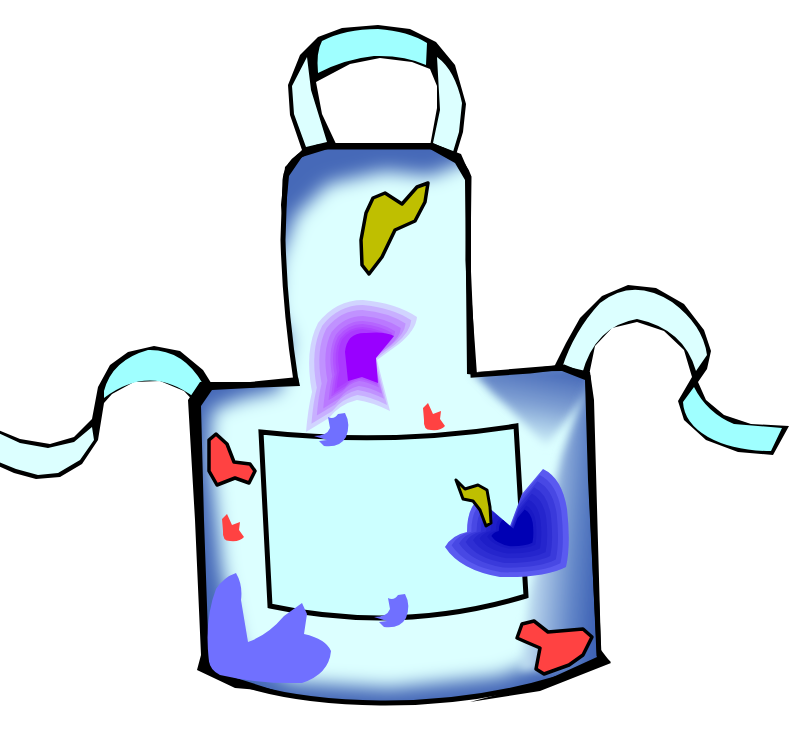
<!DOCTYPE html>
<html lang="en">
<head>
<meta charset="utf-8">
<title>Painter's apron</title>
<style>
:root {
  --paper: #ffffff;
  --ink: #000000;
  --cloth: #dcffff;
  --pocket: #ccffff;
  --ribbon: #9fffff;
  --shade: #4669b8;
  --red: #ff4242;
  --olive: #bfbf00;
  --periwinkle: #7070ff;
  --navy: #0000b4;
  --violet: #9900ff;
}
html, body { margin: 0; background: var(--paper); overflow: hidden; }
svg { display: block; width: 801px; height: 729px; }
.ink { fill: var(--ink); }
.cloth { fill: var(--cloth); }
.ribbon { fill: var(--ribbon); }
.shade { fill: var(--shade); }
.pocket { fill: var(--pocket); stroke: var(--ink); stroke-width: 5; }
.red { fill: var(--red); }
.olive { fill: var(--olive); }
.periwinkle { fill: var(--periwinkle); }
.outlined { stroke: var(--ink); stroke-width: 3.5; stroke-linejoin: round; }
.violet-step { fill: var(--violet); fill-opacity: .17; }
.navy-step { fill: var(--navy); fill-opacity: .2; }
</style>
</head>
<body>
<svg viewBox="0 0 801 729" role="img" aria-label="Paint-splattered apron with a pocket, neck strap and waist ties">
  <defs>
    <path id="apron-shape" d="M285 180Q287 157 318 147H432Q460 152 469 177L468 260L473 375L530 371L564 367L588 377L592 500L599 655L606 661Q500 704 380 703Q270 702 201 668L205 655L199 520L193 402L208 386L250 385L296 381Q285 310 283 240Z"/>
    <clipPath id="apron-clip"><use href="#apron-shape"/></clipPath>
    <filter id="soft" x="-20%" y="-20%" width="140%" height="140%"><feGaussianBlur stdDeviation="9"/></filter>
    <filter id="softer" x="-20%" y="-20%" width="140%" height="140%"><feGaussianBlur stdDeviation="4"/></filter>
    <linearGradient id="right-fold" gradientUnits="userSpaceOnUse" x1="520" y1="560" x2="598" y2="566">
      <stop offset="0" stop-color="#dcffff"/>
      <stop offset=".3" stop-color="#a9c6e6"/>
      <stop offset=".7" stop-color="#6286c8"/>
      <stop offset="1" stop-color="#3f63b5"/>
    </linearGradient>
    <linearGradient id="top-fold" gradientUnits="userSpaceOnUse" x1="560" y1="368" x2="546" y2="446">
      <stop offset="0" stop-color="#4265b6"/>
      <stop offset=".5" stop-color="#7e9fd3"/>
      <stop offset="1" stop-color="#d2f4fb"/>
    </linearGradient>
    <path id="drop" d="M0 6L5 1L10 12L18 9L17 17L22 24Q18 29 8 28Q0 28 1 18Z"/>
    <path id="swirl" d="M0 23Q13 23 16 15L14 4Q20 7 24 1L31 0Q37 11 32 24Q26 35 10 33L5 28L13 27Z"/>
    <path id="violet-splat" d="M306 432Q308 408 312 392Q304 350 318 323Q336 300 363 300Q396 303 417 317Q416 330 399 344L377 360L390 411Q372 402 357 400Q340 404 329 418Z"/>
    <path id="navy-splat" d="M445 547Q452 535 467 532Q467 508 479 499L510 526L522 494L543 469Q562 478 567 509Q571 545 566 567Q545 578 500 577Q460 570 445 547Z"/>
  </defs>

  <g id="neck-strap">
    <path class="ink" fill-rule="evenodd" d="M303 153L290 115L288 85L300 55L318 37L342 28L378 25L410 29L436 42L455 65L466 104L463 132L456 155L430 146L437 108L437 86L430 69L412 62L380 58L350 64L316 82L322 114L337 146Z"/>
    <path class="cloth" d="M307 57L311 90L327 142L306 147L294 114L292 86Z"/>
    <path class="ribbon" d="M322 41Q345 29 378 29Q408 31 427 43L426 65Q404 55 374 56Q345 59 318 73Q316 52 322 41Z"/>
    <path class="cloth" d="M437 57Q455 70 462 103L459 132L453 152L433 143L440 110Z"/>
  </g>

  <g id="left-tie">
    <path class="ink" d="M-4 429L20 439L50 444L74 437L92 419L98 387L110 365L128 352L154 346L180 351L203 370L213 386L199 407L184 391L160 381L134 382L112 394L104 403L98 440L82 464L60 477L36 479L14 473L-4 465Z"/>
    <path class="cloth" d="M-4 432L20 443L48 448L74 442L92 427L94 440L80 460L58 473L38 475L16 469L-4 461Z"/>
    <path class="ribbon" d="M104 391Q112 360 148 350Q183 349 203 384L195 398Q150 363 104 398Z"/>
  </g>

  <g id="right-tie">
    <path class="ink" d="M554 367L566 343L580 318L602 296L628 285L656 288L684 304L704 330L711 351L707 369L698 382L706 400L724 415L751 424L789 426L773 455L738 452L706 440L684 420L678 401L692 377L684 350L664 331L637 322L612 328L595 346L588 380Z"/>
    <path class="cloth" d="M562 368Q574 331 600 303Q633 277 672 302Q703 325 707 355L696 371Q684 329 637 319Q595 326 582 374Z"/>
    <path class="ribbon" d="M683 402L694 387Q707 413 734 424L782 428L771 451Q733 451 708 437Q684 423 683 402Z"/>
  </g>

  <g id="apron-body">
    <use href="#apron-shape" class="shade"/>
    <g clip-path="url(#apron-clip)">
      <path class="cloth" filter="url(#soft)" d="M279 262L296 215L328 184L385 171L430 176L490 152L495 360L500 390L620 350L640 620L555 655L500 676L390 688L290 682L240 650L222 570L210 460L212 410L240 399L280 390L290 340L276 310Z"/>
      <path fill="url(#top-fold)" filter="url(#softer)" d="M472 372L590 366L592 388L546 446L526 425Z"/>
      <path fill="url(#right-fold)" filter="url(#softer)" d="M588 380L562 455L528 600L520 670L620 670L600 380Z"/>
    </g>
    <use href="#apron-shape" fill="none" stroke="#000" stroke-width="5"/>
    <g id="outline-accents" class="ink">
      <path d="M281 205L285 167L303 149L330 143H432L461 154L471 177L471 290L477 375L467 374L465 180L455 163L430 149H328L302 157L289 176L284 230Z"/>
      <path d="M200 382L250 382L298 377L300 386L250 388L212 390L201 406L204 520L209 662L230 676L280 692L235 688L197 670L201 655L195 520L188 400Z"/>
      <path d="M476 372L560 365L590 372L594 400L601 650L611 663L540 691L470 702L540 683L597 657L588 480L585 380L562 371Z"/>
    </g>
  </g>

  <g id="violet-paint">
    <use href="#violet-splat" class="violet-step"/>
    <use href="#violet-splat" class="violet-step" transform="translate(36 35) scale(.9)"/>
    <use href="#violet-splat" class="violet-step" transform="translate(72 70) scale(.8)"/>
    <use href="#violet-splat" class="violet-step" transform="translate(109 106) scale(.7)"/>
    <use href="#violet-splat" class="violet-step" transform="translate(145 141) scale(.6)"/>
    <use href="#violet-splat" class="violet-step" transform="translate(163 159) scale(.55)"/>
    <use href="#violet-splat" class="violet-step" transform="translate(181 177) scale(.5)"/>
    <use href="#violet-splat" class="violet-step" transform="translate(199 194) scale(.45)"/>
    <path fill="#9900ff" d="M345 352Q347 332 366 333Q385 331 394 336L376 358L378 383L362 377L348 381Z"/>
  </g>

  <path id="pocket" class="pocket" d="M261 432Q390 446 516 426L526 596Q400 634 270 606Z"/>

  <g id="navy-paint">
    <use href="#navy-splat" class="periwinkle"/>
    <use href="#navy-splat" class="navy-step"/>
    <use href="#navy-splat" class="navy-step" transform="translate(51 53) scale(.9)"/>
    <use href="#navy-splat" class="navy-step" transform="translate(103 106) scale(.8)"/>
    <use href="#navy-splat" class="navy-step" transform="translate(154 159) scale(.7)"/>
    <use href="#navy-splat" class="navy-step" transform="translate(206 212) scale(.6)"/>
    <use href="#navy-splat" class="navy-step" transform="translate(257 265) scale(.5)"/>
    <use href="#navy-splat" class="navy-step" transform="translate(309 318) scale(.4)"/>
    <use href="#navy-splat" fill="#0000b4" transform="translate(340 350) scale(.34)"/>
  </g>

  <g id="periwinkle-paint" class="periwinkle">
    <path d="M209 661Q204 620 216 589Q224 577 236 573Q243 585 241 600L248 642Q268 635 284 616L302 603L307 614L304 634Q326 639 331 651Q329 674 302 683Q258 684 220 675Q210 670 209 661Z"/>
    <use href="#swirl" transform="translate(314 413)"/>
    <use href="#swirl" transform="translate(374 594)"/>
  </g>

  <g id="olive-paint" class="olive outlined">
    <path d="M428 183L425 202L415 221L395 230L382 257L369 274L362 265L361 240L366 213L373 198L385 193L402 204L417 187Z"/>
    <path d="M456 480L465 489L478 485L487 490L490 507L491 523L486 526L480 510L473 501L463 499Z" stroke-width="3"/>
  </g>

  <g id="red-paint" class="red">
    <path class="outlined" d="M209 440L216 434L227 444L234 462L250 464L255 471L249 483L235 478L217 485L209 471Z"/>
    <path class="outlined" d="M517 638L522 624L534 621L548 632L583 629L592 637L583 655L569 665L544 674L536 669L540 648L526 642Z"/>
    <use href="#drop" transform="translate(423 402)"/>
    <use href="#drop" transform="translate(222 513)"/>
  </g>
</svg>
</body>
</html>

──────────

* [What is expected]
Search the listing for "apron" and copy each line holding it.

* [Answer box]
<title>Painter's apron</title>
<svg viewBox="0 0 801 729" role="img" aria-label="Paint-splattered apron with a pocket, neck strap and waist ties">
    <path id="apron-shape" d="M285 180Q287 157 318 147H432Q460 152 469 177L468 260L473 375L530 371L564 367L588 377L592 500L599 655L606 661Q500 704 380 703Q270 702 201 668L205 655L199 520L193 402L208 386L250 385L296 381Q285 310 283 240Z"/>
    <clipPath id="apron-clip"><use href="#apron-shape"/></clipPath>
  <g id="apron-body">
    <use href="#apron-shape" class="shade"/>
    <g clip-path="url(#apron-clip)">
    <use href="#apron-shape" fill="none" stroke="#000" stroke-width="5"/>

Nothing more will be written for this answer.